_Provided data_
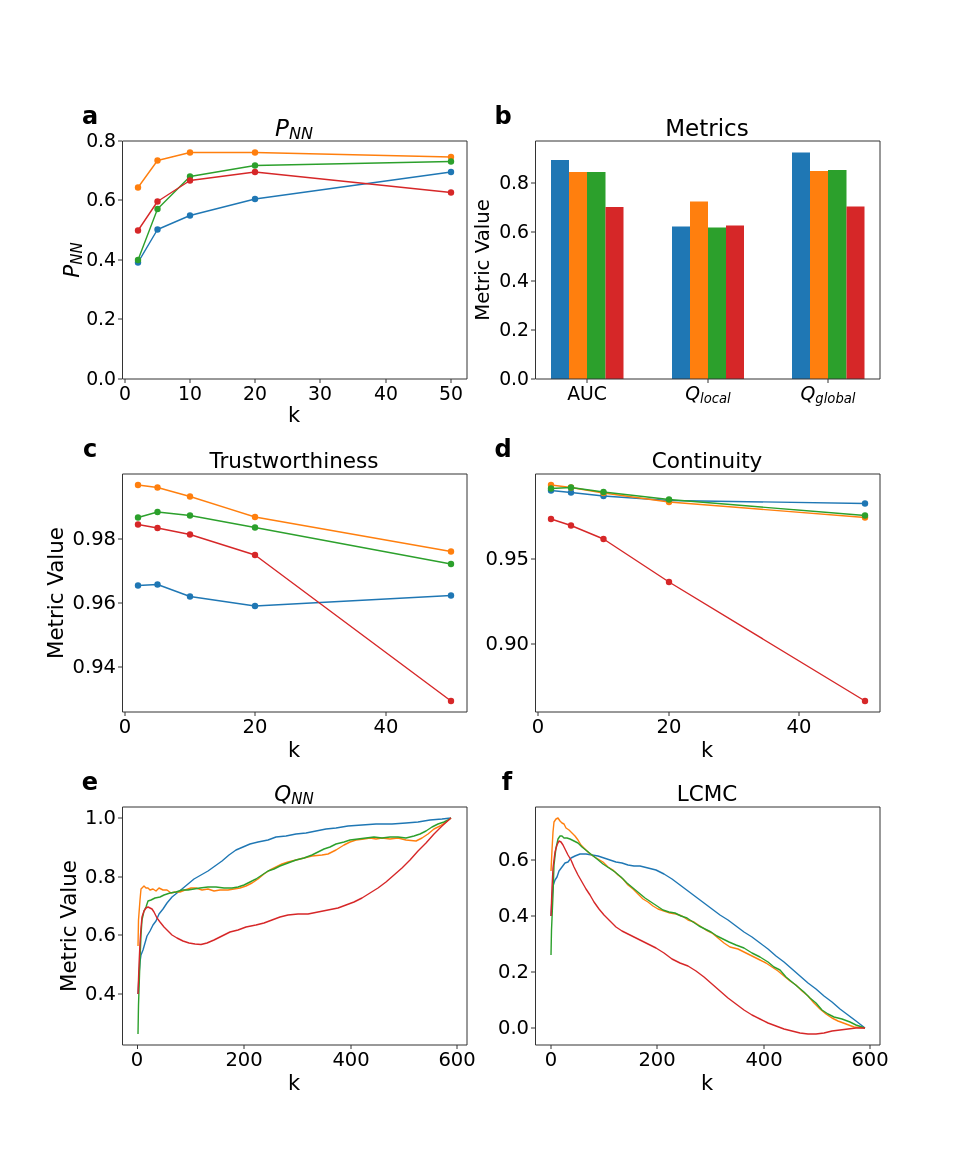
<!DOCTYPE html>
<html lang="en">
<head>
<meta charset="utf-8">
<title>Embedding quality metrics</title>
<style>
:root {
  --blue: #1f77b4;
  --orange: #ff7f0e;
  --green: #2ca02c;
  --red: #d62728;
  --ink: #000;
  --axis: #333;
  --paper: #fff;
}
* { box-sizing: border-box; margin: 0; }
html, body { width: 978px; height: 1174px; overflow: hidden; background: var(--paper); }
body { font-family: "DejaVu Sans", sans-serif; color: var(--ink); }
.panels {
  display: grid;
  grid-template-columns: 345px 345px;
  grid-template-rows: 238px 238px 238px;
  gap: 95px 68px;
  padding: 141px 0 0 122px;
}
.panel { position: relative; font-size: 19.5px; line-height: 1; --title: 21.5px; }
.panel.top { font-size: 18.8px; --title: 23px; }
.plot { display: block; width: 345px; height: 238px; overflow: visible; fill: none; stroke-linejoin: round; }
.defs { position: absolute; width: 0; height: 0; }
.panel > :not(svg) { position: absolute; white-space: nowrap; font-weight: normal; }
.panel > .letter { left: -32px; top: -25px; transform: translate(-50%, -50%); font-size: 24px; font-weight: bold; }
.panel > .title { left: 172px; top: -13px; transform: translate(-50%, -50%); font-size: var(--title); }
.panel > .xname { left: 172px; top: 276px; transform: translate(-50%, -50%); font-size: 21px; }
.panel > .yname { left: var(--x); top: 119px; transform: translate(-50%, -50%) rotate(-90deg); font-size: 21.4px; }
.panel > .xt { left: var(--x); top: 253px; transform: translate(-50%, -50%); }
.panel > .yt { right: 351px; top: var(--y); transform: translateY(-50%); }
sub { font-size: .7em; line-height: 0; vertical-align: baseline; position: relative; top: .2em; }
i { font-style: italic; }
.frame, .ticks { stroke: var(--axis); stroke-width: 1; }
.blue { stroke: var(--blue); }
.orange { stroke: var(--orange); }
.green { stroke: var(--green); }
.red { stroke: var(--red); }
.line { stroke-width: 1.4; }
.dotted .blue { marker: url(#dot-blue); }
.dotted .orange { marker: url(#dot-orange); }
.dotted .green { marker: url(#dot-green); }
.dotted .red { marker: url(#dot-red); }
.fill-blue { fill: var(--blue); }
.fill-orange { fill: var(--orange); }
.fill-green { fill: var(--green); }
.fill-red { fill: var(--red); }
</style>
</head>
<body>
<svg class="defs" aria-hidden="true">
  <defs>
    <marker id="dot-blue" markerUnits="userSpaceOnUse" markerWidth="8" markerHeight="8" refX="4" refY="4"><circle class="fill-blue" cx="4" cy="4" r="3.2"/></marker>
    <marker id="dot-orange" markerUnits="userSpaceOnUse" markerWidth="8" markerHeight="8" refX="4" refY="4"><circle class="fill-orange" cx="4" cy="4" r="3.2"/></marker>
    <marker id="dot-green" markerUnits="userSpaceOnUse" markerWidth="8" markerHeight="8" refX="4" refY="4"><circle class="fill-green" cx="4" cy="4" r="3.2"/></marker>
    <marker id="dot-red" markerUnits="userSpaceOnUse" markerWidth="8" markerHeight="8" refX="4" refY="4"><circle class="fill-red" cx="4" cy="4" r="3.2"/></marker>
  </defs>
</svg>
<main class="panels">

  <section class="panel top">
    <b class="letter">a</b>
    <h2 class="title"><i>P<sub>NN</sub></i></h2>
    <svg class="plot dotted" viewBox="122 141 345 238">
      <path class="ticks" d="M125 379v4M190 379v4M255 379v4M320 379v4M386 379v4M451 379v4M122 379h-4M122 319h-4M122 260h-4M122 200h-4M122 141h-4"/>
      <polyline class="line blue" points="138,262.5 157.5,229.5 190,215.5 255,199 451,172"/>
      <polyline class="line orange" points="138,187.5 157.5,160.5 190,152.5 255,152.5 451,157"/>
      <polyline class="line green" points="138,260 157.5,209 190,176.5 255,165.5 451,161.5"/>
      <polyline class="line red" points="138,230.5 157.5,201.5 190,180.5 255,172 451,192.5"/>
      <rect class="frame" x="122.5" y="141" width="344.5" height="238"/>
    </svg>
    <span class="yt" style="--y:0px">0.8</span><span class="yt" style="--y:59px">0.6</span><span class="yt" style="--y:119px">0.4</span><span class="yt" style="--y:178px">0.2</span><span class="yt" style="--y:238px">0.0</span>
    <span class="xt" style="--x:3px">0</span><span class="xt" style="--x:68px">10</span><span class="xt" style="--x:133px">20</span><span class="xt" style="--x:198px">30</span><span class="xt" style="--x:264px">40</span><span class="xt" style="--x:329px">50</span>
    <span class="yname" style="--x:-50px"><i>P<sub>NN</sub></i></span>
    <span class="xname" style="top:274px">k</span>
  </section>

  <section class="panel top">
    <b class="letter">b</b>
    <h2 class="title">Metrics</h2>
    <svg class="plot" viewBox="535 141 345 238">
      <path class="ticks" d="M587 379v4M708 379v4M828 379v4M535 379h-4M535 330h-4M535 281h-4M535 232h-4M535 183h-4"/>
      <path class="fill-blue" d="M551 379V160h18V379zM672 379V226.5h18V379zM792 379V152.5h18V379z"/>
      <path class="fill-orange" d="M569 379V172h18V379zM690 379V201.5h18V379zM810 379V171h18V379z"/>
      <path class="fill-green" d="M587 379V172h18.5V379zM708 379V227.5h18V379zM828 379V170h18.5V379z"/>
      <path class="fill-red" d="M605.5 379V207h18V379zM726 379V225.5h18V379zM846.5 379V206.5h18V379z"/>
      <rect class="frame" x="535.5" y="141" width="344.5" height="238"/>
    </svg>
    <span class="yt" style="--y:42px">0.8</span><span class="yt" style="--y:91px">0.6</span><span class="yt" style="--y:140px">0.4</span><span class="yt" style="--y:189px">0.2</span><span class="yt" style="--y:238px">0.0</span>
    <span class="xt" style="--x:52px">AUC</span><span class="xt" style="--x:173px"><i>Q<sub>local</sub></i></span><span class="xt" style="--x:293px"><i>Q<sub>global</sub></i></span>
    <span class="yname" style="--x:-52px;font-size:19.7px">Metric Value</span>
  </section>

  <section class="panel">
    <b class="letter">c</b>
    <h2 class="title">Trustworthiness</h2>
    <svg class="plot dotted" viewBox="122 474 345 238">
      <path class="ticks" d="M125 712v4M255 712v4M386 712v4M122 539h-4M122 603h-4M122 667h-4"/>
      <polyline class="line blue" points="138,585.5 157.5,584.5 190,596.5 255,606 451,595.5"/>
      <polyline class="line orange" points="138,485 157.5,487.5 190,496.5 255,517 451,551.5"/>
      <polyline class="line green" points="138,517.5 157.5,512 190,515.5 255,527.5 451,564"/>
      <polyline class="line red" points="138,524.5 157.5,528 190,534.5 255,555 451,701"/>
      <rect class="frame" x="122.5" y="474" width="344.5" height="238"/>
    </svg>
    <span class="yt" style="--y:65px">0.98</span><span class="yt" style="--y:129px">0.96</span><span class="yt" style="--y:193px">0.94</span>
    <span class="xt" style="--x:3px">0</span><span class="xt" style="--x:133px">20</span><span class="xt" style="--x:264px">40</span>
    <span class="yname" style="--x:-66px">Metric Value</span>
    <span class="xname">k</span>
  </section>

  <section class="panel">
    <b class="letter">d</b>
    <h2 class="title">Continuity</h2>
    <svg class="plot dotted" viewBox="535 474 345 238">
      <path class="ticks" d="M538 712v4M669 712v4M799 712v4M535 559h-4M535 644h-4"/>
      <polyline class="line blue" points="551,490.5 571,492.5 603.5,496 669,500.5 865,503.5"/>
      <polyline class="line orange" points="551,485 571,487.5 603.5,493 669,502 865,517.5"/>
      <polyline class="line green" points="551,488.5 571,487.5 603.5,492 669,499.5 865,515.5"/>
      <polyline class="line red" points="551,519 571,525.5 603.5,539 669,582 865,701"/>
      <rect class="frame" x="535.5" y="474" width="344.5" height="238"/>
    </svg>
    <span class="yt" style="--y:85px">0.95</span><span class="yt" style="--y:170px">0.90</span>
    <span class="xt" style="--x:3px">0</span><span class="xt" style="--x:134px">20</span><span class="xt" style="--x:264px">40</span>
    <span class="xname">k</span>
  </section>

  <section class="panel">
    <b class="letter">e</b>
    <h2 class="title"><i>Q<sub>NN</sub></i></h2>
    <svg class="plot" viewBox="122 807 345 238">
      <path class="ticks" d="M137.5 1045v4M244 1045v4M351 1045v4M457 1045v4M122 818h-4M122 877h-4M122 935h-4M122 994h-4"/>
      <polyline class="line blue" points="138,994 139,975 140,962 141,955 143,950 145,943 147,936 150,931 153,925 156,921 159,914 163,909 167,903 172,897 177,893 182,889 188,884 194,879 201,875 208,871 215,866 222,861 229,855 236,850 243,847 250,844 258,842 268,840 276,837 286,836 296,834 306,833 316,831 326,829 336,828 348,826 362,825 376,824 392,824 406,823 418,822 430,820 442,819 451,818"/>
      <polyline class="line orange" points="138,946 138.5,920 140,900 141,889 143,887 144,886 146,888 148,888 150,890 153,889 156,891 159,888 163,890 167,890 171,893 175,892 180,892 185,890 191,888 196,888 202,890 208,889 214,891 220,890 228,890 234,889 240,888 246,886 252,883 258,879 264,874 270,870 276,867 282,864 288,862 296,860 304,858 312,856 322,855 328,854 336,850 344,845 350,842 356,840 364,839 370,838 376,839 382,838 390,839 398,838 406,840 416,841 422,838 428,834 434,829 440,826 446,822 451,818"/>
      <polyline class="line green" points="138,1034 138.5,1005 140,960 141,935 142,920 144,911 146,907 148,901 151,900 155,898 160,897 164,895 170,893 176,892 182,890 188,890 194,889 200,888 208,887 216,887 224,888 232,888 238,887 244,885 250,882 256,879 262,875 268,871 274,869 280,866 288,863 296,860 304,858 312,855 318,852 324,849 330,847 336,844 344,842 350,840 358,839 366,838 374,837 382,838 390,837 398,837 406,838 414,836 420,834 426,831 432,827 438,824 444,822 448,820 451,818"/>
      <polyline class="line red" points="138,994 139,965 140,943 141,928 142,917 144,911 146,908 148,907 150,908 152,909 154,912 157,918 160,922 164,927 168,931 172,935 177,938 183,941 189,943 195,944 201,944.5 207,943 214,940 222,936 230,932 238,930 246,927 256,925 264,923 272,920 280,917 288,915 298,914 308,914 318,912 328,910 338,908 346,905 354,902 362,898 370,893 378,888 386,882 394,875 402,868 410,860 418,851 426,843 434,834 442,826 451,818"/>
      <rect class="frame" x="122.5" y="807" width="344.5" height="238"/>
    </svg>
    <span class="yt" style="--y:11px">1.0</span><span class="yt" style="--y:70px">0.8</span><span class="yt" style="--y:128px">0.6</span><span class="yt" style="--y:187px">0.4</span>
    <span class="xt" style="--x:15px">0</span><span class="xt" style="--x:122px">200</span><span class="xt" style="--x:229px">400</span><span class="xt" style="--x:335px">600</span>
    <span class="yname" style="--x:-53px">Metric Value</span>
    <span class="xname">k</span>
  </section>

  <section class="panel">
    <b class="letter" style="left:-28px">f</b>
    <h2 class="title">LCMC</h2>
    <svg class="plot" viewBox="535 807 345 238">
      <path class="ticks" d="M551 1045v4M657 1045v4M764 1045v4M870 1045v4M535 860h-4M535 916h-4M535 972h-4M535 1028h-4"/>
      <polyline class="line blue" points="551,916 552,898 553,886 555,880 557,877 559,871 562,867 565,863 568,862 571,858 575,856 580,854 586,854 592,855 598,856 604,858 610,860 616,862 622,863 628,865 634,866 640,866 648,868 656,870 664,874 672,879 680,885 688,891 696,897 704,903 712,909 720,915 728,920 736,926 744,932 752,937 760,943 768,949 776,956 784,962 792,969 800,976 808,983 816,989 824,996 832,1002 840,1009 848,1015 856,1021 865,1028"/>
      <polyline class="line orange" points="551,871 552,850 553,832 554,822 556,819 558,818 560,821 562,823 564,824 566,828 569,830 572,833 575,836 578,840 581,845 585,849 589,853 593,856 598,859 603,862 608,867 613,870 618,875 623,879 628,885 633,889 638,894 643,899 648,902 653,906 658,909 664,911 670,913 676,914 682,916 688,920 694,922 700,926 706,930 712,933 718,938 724,943 730,947 738,949 746,953 754,957 760,960 766,963 772,967 778,971 784,976 790,981 796,985 802,991 808,996 814,1003 820,1009 826,1014 832,1018 838,1021 846,1024 854,1027 865,1028"/>
      <polyline class="line green" points="551,955 551.5,930 553,895 554,865 556,848 558,839 560,836 562,836 564,838 567,838 570,839 574,841 578,843 582,847 587,851 592,855 597,859 603,864 609,868 615,872 621,877 627,883 633,888 639,893 645,898 651,902 657,906 663,910 669,912 675,913 681,916 687,918 693,922 699,926 705,929 711,932 717,936 723,939 729,942 736,945 744,948 752,953 760,957 768,962 774,967 780,970 786,977 792,982 798,987 804,992 810,998 816,1003 822,1010 828,1014 834,1017 842,1019 850,1022 856,1025 865,1028"/>
      <polyline class="line red" points="551,916 552,888 553,868 555,852 557,845 559,841 561,842 563,845 565,849 568,855 571,860 574,867 578,875 582,882 586,889 590,895 594,902 599,909 604,915 610,921 616,927 622,931 628,934 634,937 640,940 648,944 656,948 664,953 672,959 680,963 688,966 696,971 704,977 712,984 720,991 728,998 736,1004 744,1010 752,1015 760,1019 768,1023 776,1026 784,1029 792,1031 800,1033 808,1034 816,1034 824,1033 832,1031 840,1030 848,1029 856,1028 865,1028"/>
      <rect class="frame" x="535.5" y="807" width="344.5" height="238"/>
    </svg>
    <span class="yt" style="--y:53px">0.6</span><span class="yt" style="--y:109px">0.4</span><span class="yt" style="--y:165px">0.2</span><span class="yt" style="--y:221px">0.0</span>
    <span class="xt" style="--x:16px">0</span><span class="xt" style="--x:122px">200</span><span class="xt" style="--x:229px">400</span><span class="xt" style="--x:335px">600</span>
    <span class="xname">k</span>
  </section>

</main>
</body>
</html>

_Work to complete_
Copy each line from the records above that includes the string "grid".

_Solution_
  display: grid;
  grid-template-columns: 345px 345px;
  grid-template-rows: 238px 238px 238px;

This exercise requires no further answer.